- **Task item**
Look through the material below, count the lines containing the word "opacity", and state only the count.

- **Record excerpts**
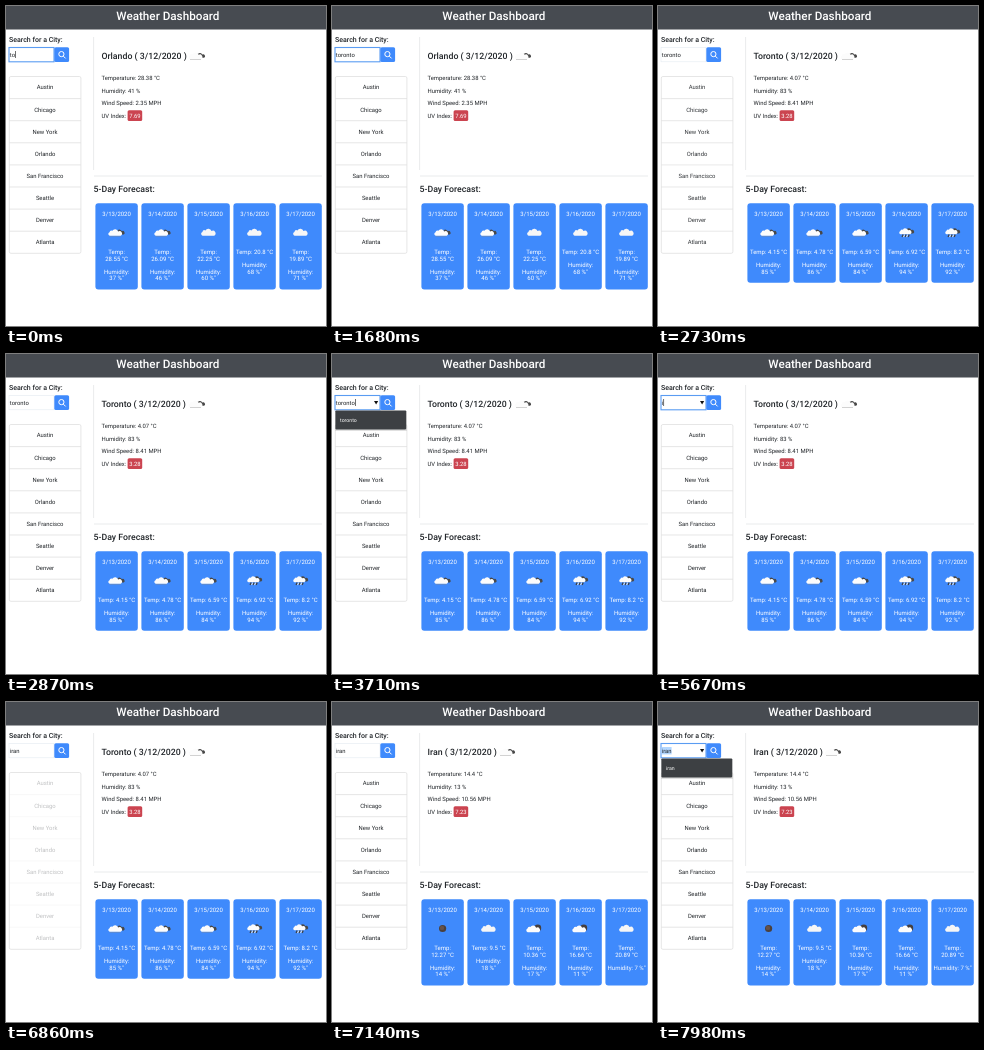
An HTML page for the animation above (8 s loop, 320x320 px).

```html
<!DOCTYPE html>
<html lang="en">
<head>
<meta charset="utf-8">
<title>Weather Dashboard</title>
<style>
html, body { margin: 0; width: 100%; height: 100%; overflow: hidden; background: #fff; }
svg { display: block; width: 100vw; height: 100vh; text-rendering: geometricPrecision; }
text { font: 5.9px Roboto, Arial, sans-serif; fill: #212529; white-space: pre; }
.mid { text-anchor: middle; }
.white, .card text { fill: #fff; }
.card text { font-size: 6px; }
.title { font-size: 11.7px; font-weight: 500; fill: #fff; }
.label { font-size: 7px; font-weight: 500; }
.head { font-size: 8.75px; font-weight: 500; }
</style>
</head>
<body>
<svg viewBox="0 0 320 320">
  <defs>
    <path id="puff" d="M-6 3.2a2 2 0 0 1-.2-3.8a2.2 2.2 0 0 1 3-1.5a3.4 3.4 0 0 1 6.1.7a2.4 2.4 0 0 1 2.7 4.6z"/>
    <g id="cloud"><use href="#puff" fill="#f6f6f6"/></g>
    <g id="broken">
      <use href="#puff" transform="translate(3.2 -.3) scale(.7)" fill="#484848"/>
      <path d="M-7 3.7H4" stroke="#8a8a8a" stroke-width=".5"/>
      <use href="#puff" transform="translate(-1.2 .3) scale(.95)" fill="#fcfcfc"/>
    </g>
    <g id="rain">
      <use href="#puff" transform="translate(2.4 -1.4) scale(.75)" fill="#484848"/>
      <use href="#puff" transform="translate(-1 -1) scale(.85)" fill="#fcfcfc"/>
      <path d="M-3.5 2l-1 2.4M-.5 2l-1 2.4M2.6 2l-1 2.4" stroke="#3d4148" stroke-width="1.3"/>
      <path d="M-2 2.2l-1 2.4M1 2.2l-1 2.4" stroke="#eee" stroke-width="1"/>
    </g>
    <g id="night"><circle r="3.6" fill="#4b403d"/><circle cx="-.6" cy="-.6" r="2.2" fill="#66524a"/></g>
    <g id="few">
      <circle cx="3.2" cy="-.6" r="3.4" fill="#463f3e"/>
      <use href="#puff" transform="translate(-1.2 .6) scale(.95)" fill="#fcfcfc"/>
    </g>
  </defs>

  <rect width="320" height="23.5" fill="#474b51"/>
  <text class="title mid" x="161.8" y="14.3">Weather Dashboard</text>
  <text class="label" x="3" y="35.8">Search for a City:</text>
  <path d="M87.6 31V164M88 170H316" fill="none" stroke="#e4e6e8" stroke-width=".8"/>

  <rect x="3.3" y="70.5" width="71.6" height="176.8" rx="1.6" fill="#fff" stroke="#dcdcdc" stroke-width=".7"/>
  <g id="list"></g>

  <rect id="field" x="3" y="41.5" width="45" height="14.3" fill="#fff"/>
  <rect id="mark" x="3.8" y="45" height="7.4" fill="#b3d7ff"/>
  <text id="typed" x="3.8" y="50.6"></text>
  <rect id="caret" y="45" width=".6" height="7" fill="#111"/>
  <path id="arrow" d="M42 46.9h4.2l-2.1 3.6z" fill="#111"/>
  <rect x="48.3" y="41.2" width="14.8" height="14.8" rx="1.6" fill="#3f8afc"/>
  <g fill="none" stroke="#fff" stroke-width="1"><circle cx="55.4" cy="48.1" r="2.6"/><path d="M57.3 50.1l2.3 2.3"/></g>

  <g id="menu">
    <rect x="3" y="57" width="72" height="20" rx="1" fill="#000" opacity=".12"/>
    <rect x="3.4" y="56.4" width="70.8" height="19" rx=".8" fill="#3d4043"/>
    <text id="option" class="white" x="8" y="67.9" style="font-size:5.2px"></text>
  </g>

  <g id="weather"></g>
  <text class="head" x="87.6" y="185.8">5-Day Forecast:</text>
</svg>
<script>
const LOOP = 8000;
const $ = id => document.getElementById(id);
const show = (id, on) => $(id).setAttribute('visibility', on ? 'visible' : 'hidden');

const cities = ['Austin', 'Chicago', 'New York', 'Orlando', 'San Francisco', 'Seattle', 'Denver', 'Atlanta'];
const reports = [
  { from: 0, city: 'Orlando', icon: 'broken', iconX: 191, now: ['28.38', 41, '2.35', '7.69'],
    temp: ['28.55', '26.09', '22.25', '20.8', '19.89'], hum: [37, 46, 60, 68, 71],
    icons: ['broken', 'broken', 'cloud', 'cloud', 'cloud'] },
  { from: 2730, city: 'Toronto', icon: 'broken', iconX: 191, now: ['4.07', 83, '8.41', '3.28'],
    temp: ['4.15', '4.78', '6.59', '6.92', '8.2'], hum: [85, 86, 84, 94, 92],
    icons: ['broken', 'broken', 'broken', 'rain', 'rain'] },
  { from: 7070, city: 'Iran', icon: 'broken', iconX: 175, now: ['14.4', 13, '10.56', '7.23'],
    temp: ['12.27', '9.5', '10.36', '16.66', '20.89'], hum: [14, 18, 17, 11, 7],
    icons: ['night', 'cloud', 'few', 'few', 'cloud'] }
];

// Each entry: start time, field text
const typing = [
  [0, 'to'], [210, 'tor'], [420, 'toro'], [630, 'toron'], [840, 'toront'], [1050, 'toronto'],
  [4480, ''], [5600, 'i'], [5880, 'ir'], [6090, 'ira'], [6300, 'iran']
];
const searches = [2590, 6810];
const menus = [[3640, 4480], [7910, LOOP]];
const marks = [[3780, 4480], [7975, LOOP]];
const focused = [[0, 2590], [3640, 6810], [7910, LOOP]];
const hovered = [[3640, 6810], [7910, LOOP]];

const within = (spans, t) => spans.find(([a, b]) => t >= a && t < b);
const latest = (steps, t, start) => steps.filter(s => start(s) <= t).pop();
const label = (x, y, s, cls = '') => `<text class="${cls}" x="${x}" y="${y}">${s}</text>`;

const LINE = 6.7;
const wraps = temp => temp.length > 4;

function card(r, i) {
  const x = 89.4 + 46 * i, mid = x + 21.2;
  const height = r.temp.some(wraps) ? 86.2 : 79.5;
  const wrapped = wraps(r.temp[i]);
  const temp = wrapped ? ['Temp:', r.temp[i] + ' °C'] : [`Temp: ${r.temp[i]} °C`];
  const hum = r.hum[i] < 10 ? [`Humidity: ${r.hum[i]} %"`] : ['Humidity:', r.hum[i] + ' %"'];
  const lines = (list, y) => list.map((s, n) => label(mid, y + LINE * n, s, 'mid')).join('');
  return `<g class="card"><rect x="${x}" y="197.3" width="42.4" height="${height}" rx="3" fill="#3f8afc"/>
    ${label(mid, 210.4, `3/${13 + i}/2020`, 'mid')}
    <use href="#${r.icons[i]}" transform="translate(${mid} 226.5)"/>
    ${lines(temp, 248.4)}${lines(hum, 260.9 + (wrapped ? LINE : 0))}</g>`;
}

function weather(r) {
  const [temp, hum, wind, uv] = r.now;
  const rows = [`Temperature: ${temp} °C`, `Humidity: ${hum} %`, `Wind Speed: ${wind} MPH`, 'UV Index:'];
  return label(95.5, 53.3, `${r.city} ( 3/12/2020 )`, 'head') +
    `<use href="#${r.icon}" transform="translate(${r.iconX} 49.8)"/>` +
    rows.map((s, i) => label(95.5, 74.1 + 12.5 * i, s)).join('') +
    '<rect x="121.6" y="104.3" width="14.6" height="10.8" rx="1.5" fill="#cb4450"/>' +
    label(128.9, 111.7, uv, 'mid white') +
    r.temp.map((_, i) => card(r, i)).join('');
}

const ROW = 22.1;
$('list').innerHTML = cities.map((c, i) => {
  const y = 70.5 + ROW * i;
  return (i ? `<path d="M3.3 ${y}h71.6" stroke="#dcdcdc" stroke-width=".7"/>` : '') + label(39, y + 12.9, c, 'mid');
}).join('');

let current, lastText;
let textWidth = 0;

function draw(t) {
  const report = latest(reports, t, r => r.from);
  if (report !== current) $('weather').innerHTML = weather(current = report);

  const [since, text] = latest(typing, t, s => s[0]);
  if (text !== lastText) {
    $('typed').textContent = lastText = text;
    textWidth = text ? $('typed').getComputedTextLength() : 0;
  }

  const focus = within(focused, t), menu = within(menus, t), mark = within(marks, t);
  const field = $('field');
  field.setAttribute('stroke', focus ? '#5a9cf2' : '#e3eaf1');
  field.setAttribute('stroke-width', focus ? 1.1 : .6);

  const blink = focus && Math.floor((t - Math.max(since, focus[0])) / 530) % 2 === 0;
  $('caret').setAttribute('x', 4 + textWidth);
  show('caret', blink && !mark);
  $('mark').setAttribute('width', textWidth);
  show('mark', mark);
  show('arrow', within(hovered, t));
  show('menu', menu);
  $('option').textContent = text;

  // The city list dips and returns after each search
  const fade = Math.max(...searches.map(s => 1 - Math.abs(t - s - 60) / 90), 0);
  $('list').setAttribute('opacity', 1 - .8 * fade);
}

function tick() {
  draw(performance.now() % LOOP);
  requestAnimationFrame(tick);
}
tick();
</script>
</body>
</html>
```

- **Task answer**
2